There are many things we can say to a new mother, but most are down right annoying, not necessary, unsolicited, or quite often bonkers.
We are led down a garden path of nonsense which makes us wonder will we ever get this parenting gig right? We bubble with poor self-confidence, and self-doubt creeps in because all anyone can do is talk about what we need to do with the baby.
Let’s take a pause here for a second and remember that our new mum friends may not want to talk about the chores, the chaos, and how we just have to, have to, make time for self-care.
Maybe new motherhood has them spiralling in a flurry of unexpected emotions, cascading with sleepless nights, and feeling so very unlike themselves. Maybe they look in the mirror and miss the person they used to be.
And then you rock up at their door, casserole in one hand and a bottle of Nosecco in the other. You may goo goo ga ga over the baby, while she gratefully pops the casserole in the fridge and takes down two glasses hoping that the conversation won’t swerve towards "Is he a good baby?", "Whats it like having a mini-you?" or "Is he sleeping at night yet?"
While the baby coo’s at you, remember that the woman sitting opposite you, sipping the gentle bubbles, may be lamenting the life she once had. How does the conversation go with a person who is in a state of flux? How do you fill in the gaps? So, what do new moms really need to hear?
They need to hear what’s normal. How Jake is being his usual self at work and stealing paperclips; that Hannah ran her first 5k and wears the medal to buy frozen veg; that a three-day migraine knocked you for six; and that you will be there to talk, rant, give out without repercussion or judgement because we know new motherhood is hard.
We know a new mum doesn’t need advice about how to feed the baby, how to lose the baby weight, or what old wives' tale might possibly work for colic.
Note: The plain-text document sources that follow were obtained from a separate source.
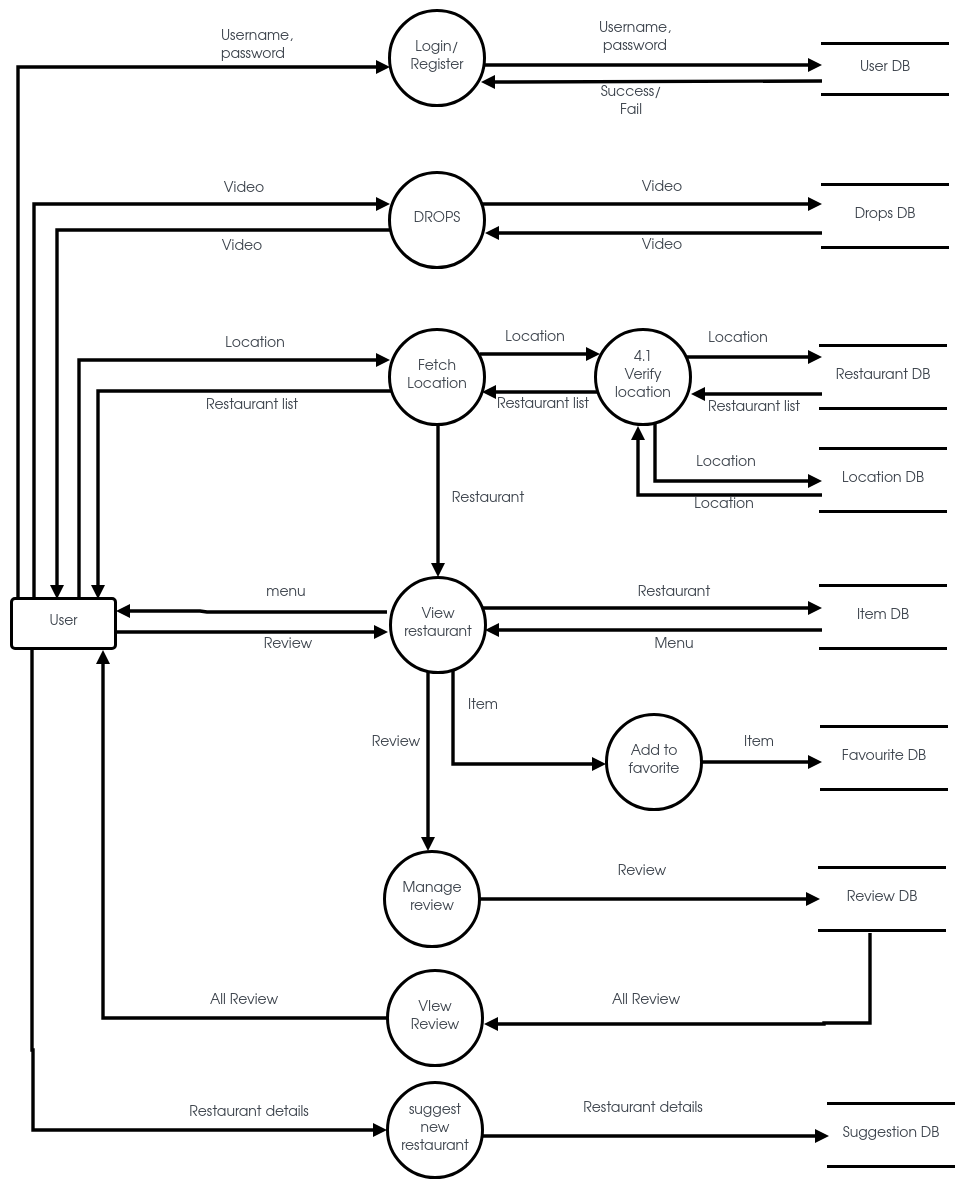
<!DOCTYPE html>
<html lang="en">
<head>
<meta charset="utf-8">
<title>Restaurant app data flow diagram</title>
<style>
:root { --ink: #000; --text: #3a414a; --paper: #fff; }
* { box-sizing: border-box; }
html, body { margin: 0; }
body { width: 966px; height: 1189px; overflow: hidden; background: var(--paper); }
.diagram {
  position: relative; width: 966px; height: 1189px; overflow: hidden;
  font: 14px/18px "TeX Gyre Adventor", "Century Gothic", sans-serif;
  color: var(--text); text-align: center;
}
.flows { position: absolute; left: 0; top: 0; }
.flows .lines { fill: none; stroke: var(--ink); stroke-width: 3.4; stroke-linejoin: miter; }
.process, .store, .entity, .flow-label {
  position: absolute; left: var(--x); top: var(--y); white-space: nowrap;
}
.process, .store, .entity {
  display: flex; align-items: center; justify-content: center; padding-bottom: 3px;
}
.process, .flow-label { transform: translate(-50%, -50%); }
.process {
  width: 98px; height: 98px; border: 3px solid var(--ink); border-radius: 50%;
  background: var(--paper);
}
.entity {
  width: 107px; height: 53px; border: 3px solid var(--ink); border-radius: 5px;
  background: var(--paper);
}
.store {
  width: 128px; height: 66px;
  border: solid var(--ink); border-width: 3px 0;
}
.store.short { height: 54px; }
</style>
</head>
<body>
<main class="diagram">
  <svg class="flows" width="966" height="1189" viewBox="0 0 966 1189" aria-hidden="true">
    <defs>
      <marker id="arrow" markerUnits="userSpaceOnUse" markerWidth="14" markerHeight="14" refX="8" refY="7" orient="auto">
        <path d="M0 0L14 7L0 14z"/>
      </marker>
    </defs>
    <g class="lines" marker-end="url(#arrow)">
      <g id="login-flows">
        <path marker-end="url(#arrow)" d="M18 598V67H384"/>
        <path marker-end="url(#arrow)" d="M484 65H816"/>
        <path marker-end="url(#arrow)" d="M822 81L487 82"/>
      </g>
      <g id="drops-flows">
        <path marker-end="url(#arrow)" d="M34 598V204H384"/>
        <path marker-end="url(#arrow)" d="M392 230H57V593"/>
        <path marker-end="url(#arrow)" d="M482 204H816"/>
        <path marker-end="url(#arrow)" d="M822 233H491"/>
      </g>
      <g id="location-flows">
        <path marker-end="url(#arrow)" d="M79 598V360H384"/>
        <path marker-end="url(#arrow)" d="M392 391H98V593"/>
        <path marker-end="url(#arrow)" d="M480 354H594"/>
        <path marker-end="url(#arrow)" d="M599 392H488"/>
        <path marker-end="url(#arrow)" d="M686 357H816"/>
        <path marker-end="url(#arrow)" d="M822 394H697"/>
        <path marker-end="url(#arrow)" d="M655 422V481H816"/>
        <path marker-end="url(#arrow)" d="M822 495H638V432"/>
        <path marker-end="url(#arrow)" d="M438 424V571"/>
      </g>
      <g id="restaurant-flows">
        <path marker-end="url(#arrow)" d="M387 612H207L200 611H122"/>
        <path marker-end="url(#arrow)" d="M116 632H382"/>
        <path marker-end="url(#arrow)" d="M482 608H816"/>
        <path marker-end="url(#arrow)" d="M822 630H491"/>
        <path marker-end="url(#arrow)" d="M428 670V845"/>
        <path marker-end="url(#arrow)" d="M453 670V764H600"/>
        <path marker-end="url(#arrow)" d="M701 762H816"/>
      </g>
      <g id="review-flows">
        <path marker-end="url(#arrow)" d="M480 899H814"/>
        <path marker-end="url(#arrow)" d="M870 933V1023H824V1024H490"/>
        <path marker-end="url(#arrow)" d="M388 1018H103V656"/>
      </g>
      <g id="suggestion-flows">
        <path marker-end="url(#arrow)" d="M32 648V1050H33V1130H381"/>
        <path marker-end="url(#arrow)" d="M482 1136H823"/>
      </g>
    </g>
  </svg>

  <div class="entity" style="--x:10px;--y:597px">User</div>

  <div class="process" style="--x:437px;--y:58px">Login/<br>Register</div>
  <div class="process" style="--x:437px;--y:220px">DROPS</div>
  <div class="process" style="--x:437px;--y:377px">Fetch<br>Location</div>
  <div class="process" style="--x:643px;--y:377px">4.1<br>Verify<br>location</div>
  <div class="process" style="--x:438px;--y:625px">View<br>restaurant</div>
  <div class="process" style="--x:654px;--y:762px">Add to<br>favorite</div>
  <div class="process" style="--x:432px;--y:899px">Manage<br>review</div>
  <div class="process" style="--x:435px;--y:1018px">VIew<br>Review</div>
  <div class="process" style="--x:435px;--y:1130px">suggest<br>new<br>restaurant</div>

  <div class="store short" style="--x:821px;--y:42px">User DB</div>
  <div class="store" style="--x:821px;--y:183px">Drops DB</div>
  <div class="store" style="--x:819px;--y:344px">Restaurant DB</div>
  <div class="store" style="--x:819px;--y:447px">Location DB</div>
  <div class="store" style="--x:819px;--y:584px">Item DB</div>
  <div class="store" style="--x:820px;--y:725px">Favourite DB</div>
  <div class="store" style="--x:818px;--y:866px">Review DB</div>
  <div class="store" style="--x:827px;--y:1102px">Suggestion DB</div>

  <div class="flow-label" style="--x:257px;--y:46px;text-align:left">Username,<br>password</div>
  <div class="flow-label" style="--x:635px;--y:38px">Username,<br>password</div>
  <div class="flow-label" style="--x:631px;--y:102px">Success/<br>Fail</div>
  <div class="flow-label" style="--x:244px;--y:189px">Video</div>
  <div class="flow-label" style="--x:242px;--y:247px">Video</div>
  <div class="flow-label" style="--x:662px;--y:188px">Video</div>
  <div class="flow-label" style="--x:662px;--y:246px">Video</div>
  <div class="flow-label" style="--x:255px;--y:344px">Location</div>
  <div class="flow-label" style="--x:252px;--y:406px">Restaurant list</div>
  <div class="flow-label" style="--x:535px;--y:338px">Location</div>
  <div class="flow-label" style="--x:543px;--y:405px">Restaurant list</div>
  <div class="flow-label" style="--x:738px;--y:339px">Location</div>
  <div class="flow-label" style="--x:754px;--y:408px">Restaurant list</div>
  <div class="flow-label" style="--x:726px;--y:463px">Location</div>
  <div class="flow-label" style="--x:724px;--y:505px">Location</div>
  <div class="flow-label" style="--x:488px;--y:499px">Restaurant</div>
  <div class="flow-label" style="--x:286px;--y:593px">menu</div>
  <div class="flow-label" style="--x:288px;--y:645px">Review</div>
  <div class="flow-label" style="--x:674px;--y:593px">Restaurant</div>
  <div class="flow-label" style="--x:674px;--y:645px">Menu</div>
  <div class="flow-label" style="--x:483px;--y:706px">Item</div>
  <div class="flow-label" style="--x:396px;--y:743px">Review</div>
  <div class="flow-label" style="--x:759px;--y:743px">Item</div>
  <div class="flow-label" style="--x:642px;--y:872px">Review</div>
  <div class="flow-label" style="--x:244px;--y:1001px">All Review</div>
  <div class="flow-label" style="--x:646px;--y:1001px">All Review</div>
  <div class="flow-label" style="--x:249px;--y:1113px">Restaurant details</div>
  <div class="flow-label" style="--x:643px;--y:1109px">Restaurant details</div>
</main>
</body>
</html>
Our friends in new motherhood are still our friends. She is still the same person who made you laugh so hard ketchup came out of your nose.